**REQUIRED WORK**
This exercise needs all of the entries set down again, exactly as they read.

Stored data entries
....
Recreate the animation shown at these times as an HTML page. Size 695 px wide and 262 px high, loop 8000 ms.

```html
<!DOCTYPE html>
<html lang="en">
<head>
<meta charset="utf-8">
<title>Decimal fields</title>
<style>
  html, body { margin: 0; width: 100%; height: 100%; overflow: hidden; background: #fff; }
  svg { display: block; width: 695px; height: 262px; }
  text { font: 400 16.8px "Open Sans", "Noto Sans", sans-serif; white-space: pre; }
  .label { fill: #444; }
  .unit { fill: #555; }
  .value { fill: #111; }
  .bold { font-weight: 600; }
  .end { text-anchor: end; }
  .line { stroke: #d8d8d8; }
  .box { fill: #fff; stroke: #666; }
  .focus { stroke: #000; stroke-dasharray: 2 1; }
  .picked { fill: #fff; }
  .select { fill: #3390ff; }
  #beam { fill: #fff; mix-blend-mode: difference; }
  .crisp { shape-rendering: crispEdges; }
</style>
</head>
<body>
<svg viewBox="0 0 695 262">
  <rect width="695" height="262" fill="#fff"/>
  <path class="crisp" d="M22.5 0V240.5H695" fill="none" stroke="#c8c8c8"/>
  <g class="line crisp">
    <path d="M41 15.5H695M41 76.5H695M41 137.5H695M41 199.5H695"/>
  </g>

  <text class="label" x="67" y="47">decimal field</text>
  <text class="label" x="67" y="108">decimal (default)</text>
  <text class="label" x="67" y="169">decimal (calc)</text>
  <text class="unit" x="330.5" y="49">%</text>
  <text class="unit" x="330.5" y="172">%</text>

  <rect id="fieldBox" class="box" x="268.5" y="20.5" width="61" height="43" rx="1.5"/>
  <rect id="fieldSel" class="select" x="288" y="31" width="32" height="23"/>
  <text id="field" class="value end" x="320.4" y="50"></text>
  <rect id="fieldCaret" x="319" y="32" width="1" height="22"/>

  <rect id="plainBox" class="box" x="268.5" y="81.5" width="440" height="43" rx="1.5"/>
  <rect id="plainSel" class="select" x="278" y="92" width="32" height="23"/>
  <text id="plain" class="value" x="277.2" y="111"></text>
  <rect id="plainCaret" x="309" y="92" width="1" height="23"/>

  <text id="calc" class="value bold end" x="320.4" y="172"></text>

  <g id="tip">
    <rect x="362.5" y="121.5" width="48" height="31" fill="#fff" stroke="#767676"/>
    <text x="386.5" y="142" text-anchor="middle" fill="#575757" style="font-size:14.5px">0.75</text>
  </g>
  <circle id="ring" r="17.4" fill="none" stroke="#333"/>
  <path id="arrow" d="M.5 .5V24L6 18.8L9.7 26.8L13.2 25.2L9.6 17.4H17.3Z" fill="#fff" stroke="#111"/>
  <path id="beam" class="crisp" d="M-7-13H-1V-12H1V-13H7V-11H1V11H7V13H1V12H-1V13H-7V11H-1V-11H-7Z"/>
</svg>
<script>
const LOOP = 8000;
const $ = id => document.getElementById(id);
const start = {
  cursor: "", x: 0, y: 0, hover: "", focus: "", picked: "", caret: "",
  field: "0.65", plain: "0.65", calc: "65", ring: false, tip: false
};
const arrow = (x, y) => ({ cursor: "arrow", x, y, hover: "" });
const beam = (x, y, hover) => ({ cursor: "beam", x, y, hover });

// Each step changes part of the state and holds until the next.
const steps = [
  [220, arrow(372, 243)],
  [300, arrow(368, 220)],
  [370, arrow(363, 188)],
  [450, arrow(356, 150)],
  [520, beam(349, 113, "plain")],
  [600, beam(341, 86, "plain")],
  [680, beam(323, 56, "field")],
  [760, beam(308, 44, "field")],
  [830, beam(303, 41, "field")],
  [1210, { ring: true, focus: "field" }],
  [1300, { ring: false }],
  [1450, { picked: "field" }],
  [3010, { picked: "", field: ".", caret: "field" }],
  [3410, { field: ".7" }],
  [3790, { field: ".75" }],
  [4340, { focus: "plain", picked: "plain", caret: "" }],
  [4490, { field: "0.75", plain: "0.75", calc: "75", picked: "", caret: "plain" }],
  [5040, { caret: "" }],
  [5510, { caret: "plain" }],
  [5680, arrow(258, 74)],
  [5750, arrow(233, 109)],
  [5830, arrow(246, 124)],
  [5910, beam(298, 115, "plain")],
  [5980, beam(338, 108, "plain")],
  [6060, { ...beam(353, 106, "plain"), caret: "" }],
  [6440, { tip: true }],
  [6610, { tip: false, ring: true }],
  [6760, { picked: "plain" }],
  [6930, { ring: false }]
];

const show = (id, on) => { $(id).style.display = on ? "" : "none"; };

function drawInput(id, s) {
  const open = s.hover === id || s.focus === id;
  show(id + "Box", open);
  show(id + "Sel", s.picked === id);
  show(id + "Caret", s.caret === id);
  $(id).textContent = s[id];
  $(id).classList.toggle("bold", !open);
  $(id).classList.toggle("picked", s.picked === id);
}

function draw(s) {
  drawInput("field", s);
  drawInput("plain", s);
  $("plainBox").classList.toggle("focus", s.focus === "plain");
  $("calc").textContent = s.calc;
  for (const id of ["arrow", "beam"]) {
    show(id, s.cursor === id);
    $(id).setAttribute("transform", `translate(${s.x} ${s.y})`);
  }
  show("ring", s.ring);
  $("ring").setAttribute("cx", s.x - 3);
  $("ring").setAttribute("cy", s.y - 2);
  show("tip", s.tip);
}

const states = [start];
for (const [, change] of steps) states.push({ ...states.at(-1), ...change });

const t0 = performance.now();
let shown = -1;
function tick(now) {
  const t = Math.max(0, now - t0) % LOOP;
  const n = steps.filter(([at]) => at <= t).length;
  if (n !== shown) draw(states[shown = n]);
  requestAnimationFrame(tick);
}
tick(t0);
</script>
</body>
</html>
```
....
**TASK SOLUTION**
Recreate the animation shown at these times as an HTML page. Size 695 px wide and 262 px high, loop 8000 ms.

```html
<!DOCTYPE html>
<html lang="en">
<head>
<meta charset="utf-8">
<title>Decimal fields</title>
<style>
  html, body { margin: 0; width: 100%; height: 100%; overflow: hidden; background: #fff; }
  svg { display: block; width: 695px; height: 262px; }
  text { font: 400 16.8px "Open Sans", "Noto Sans", sans-serif; white-space: pre; }
  .label { fill: #444; }
  .unit { fill: #555; }
  .value { fill: #111; }
  .bold { font-weight: 600; }
  .end { text-anchor: end; }
  .line { stroke: #d8d8d8; }
  .box { fill: #fff; stroke: #666; }
  .focus { stroke: #000; stroke-dasharray: 2 1; }
  .picked { fill: #fff; }
  .select { fill: #3390ff; }
  #beam { fill: #fff; mix-blend-mode: difference; }
  .crisp { shape-rendering: crispEdges; }
</style>
</head>
<body>
<svg viewBox="0 0 695 262">
  <rect width="695" height="262" fill="#fff"/>
  <path class="crisp" d="M22.5 0V240.5H695" fill="none" stroke="#c8c8c8"/>
  <g class="line crisp">
    <path d="M41 15.5H695M41 76.5H695M41 137.5H695M41 199.5H695"/>
  </g>

  <text class="label" x="67" y="47">decimal field</text>
  <text class="label" x="67" y="108">decimal (default)</text>
  <text class="label" x="67" y="169">decimal (calc)</text>
  <text class="unit" x="330.5" y="49">%</text>
  <text class="unit" x="330.5" y="172">%</text>

  <rect id="fieldBox" class="box" x="268.5" y="20.5" width="61" height="43" rx="1.5"/>
  <rect id="fieldSel" class="select" x="288" y="31" width="32" height="23"/>
  <text id="field" class="value end" x="320.4" y="50"></text>
  <rect id="fieldCaret" x="319" y="32" width="1" height="22"/>

  <rect id="plainBox" class="box" x="268.5" y="81.5" width="440" height="43" rx="1.5"/>
  <rect id="plainSel" class="select" x="278" y="92" width="32" height="23"/>
  <text id="plain" class="value" x="277.2" y="111"></text>
  <rect id="plainCaret" x="309" y="92" width="1" height="23"/>

  <text id="calc" class="value bold end" x="320.4" y="172"></text>

  <g id="tip">
    <rect x="362.5" y="121.5" width="48" height="31" fill="#fff" stroke="#767676"/>
    <text x="386.5" y="142" text-anchor="middle" fill="#575757" style="font-size:14.5px">0.75</text>
  </g>
  <circle id="ring" r="17.4" fill="none" stroke="#333"/>
  <path id="arrow" d="M.5 .5V24L6 18.8L9.7 26.8L13.2 25.2L9.6 17.4H17.3Z" fill="#fff" stroke="#111"/>
  <path id="beam" class="crisp" d="M-7-13H-1V-12H1V-13H7V-11H1V11H7V13H1V12H-1V13H-7V11H-1V-11H-7Z"/>
</svg>
<script>
const LOOP = 8000;
const $ = id => document.getElementById(id);
const start = {
  cursor: "", x: 0, y: 0, hover: "", focus: "", picked: "", caret: "",
  field: "0.65", plain: "0.65", calc: "65", ring: false, tip: false
};
const arrow = (x, y) => ({ cursor: "arrow", x, y, hover: "" });
const beam = (x, y, hover) => ({ cursor: "beam", x, y, hover });

// Each step changes part of the state and holds until the next.
const steps = [
  [220, arrow(372, 243)],
  [300, arrow(368, 220)],
  [370, arrow(363, 188)],
  [450, arrow(356, 150)],
  [520, beam(349, 113, "plain")],
  [600, beam(341, 86, "plain")],
  [680, beam(323, 56, "field")],
  [760, beam(308, 44, "field")],
  [830, beam(303, 41, "field")],
  [1210, { ring: true, focus: "field" }],
  [1300, { ring: false }],
  [1450, { picked: "field" }],
  [3010, { picked: "", field: ".", caret: "field" }],
  [3410, { field: ".7" }],
  [3790, { field: ".75" }],
  [4340, { focus: "plain", picked: "plain", caret: "" }],
  [4490, { field: "0.75", plain: "0.75", calc: "75", picked: "", caret: "plain" }],
  [5040, { caret: "" }],
  [5510, { caret: "plain" }],
  [5680, arrow(258, 74)],
  [5750, arrow(233, 109)],
  [5830, arrow(246, 124)],
  [5910, beam(298, 115, "plain")],
  [5980, beam(338, 108, "plain")],
  [6060, { ...beam(353, 106, "plain"), caret: "" }],
  [6440, { tip: true }],
  [6610, { tip: false, ring: true }],
  [6760, { picked: "plain" }],
  [6930, { ring: false }]
];

const show = (id, on) => { $(id).style.display = on ? "" : "none"; };

function drawInput(id, s) {
  const open = s.hover === id || s.focus === id;
  show(id + "Box", open);
  show(id + "Sel", s.picked === id);
  show(id + "Caret", s.caret === id);
  $(id).textContent = s[id];
  $(id).classList.toggle("bold", !open);
  $(id).classList.toggle("picked", s.picked === id);
}

function draw(s) {
  drawInput("field", s);
  drawInput("plain", s);
  $("plainBox").classList.toggle("focus", s.focus === "plain");
  $("calc").textContent = s.calc;
  for (const id of ["arrow", "beam"]) {
    show(id, s.cursor === id);
    $(id).setAttribute("transform", `translate(${s.x} ${s.y})`);
  }
  show("ring", s.ring);
  $("ring").setAttribute("cx", s.x - 3);
  $("ring").setAttribute("cy", s.y - 2);
  show("tip", s.tip);
}

const states = [start];
for (const [, change] of steps) states.push({ ...states.at(-1), ...change });

const t0 = performance.now();
let shown = -1;
function tick(now) {
  const t = Math.max(0, now - t0) % LOOP;
  const n = steps.filter(([at]) => at <= t).length;
  if (n !== shown) draw(states[shown = n]);
  requestAnimationFrame(tick);
}
tick(t0);
</script>
</body>
</html>
```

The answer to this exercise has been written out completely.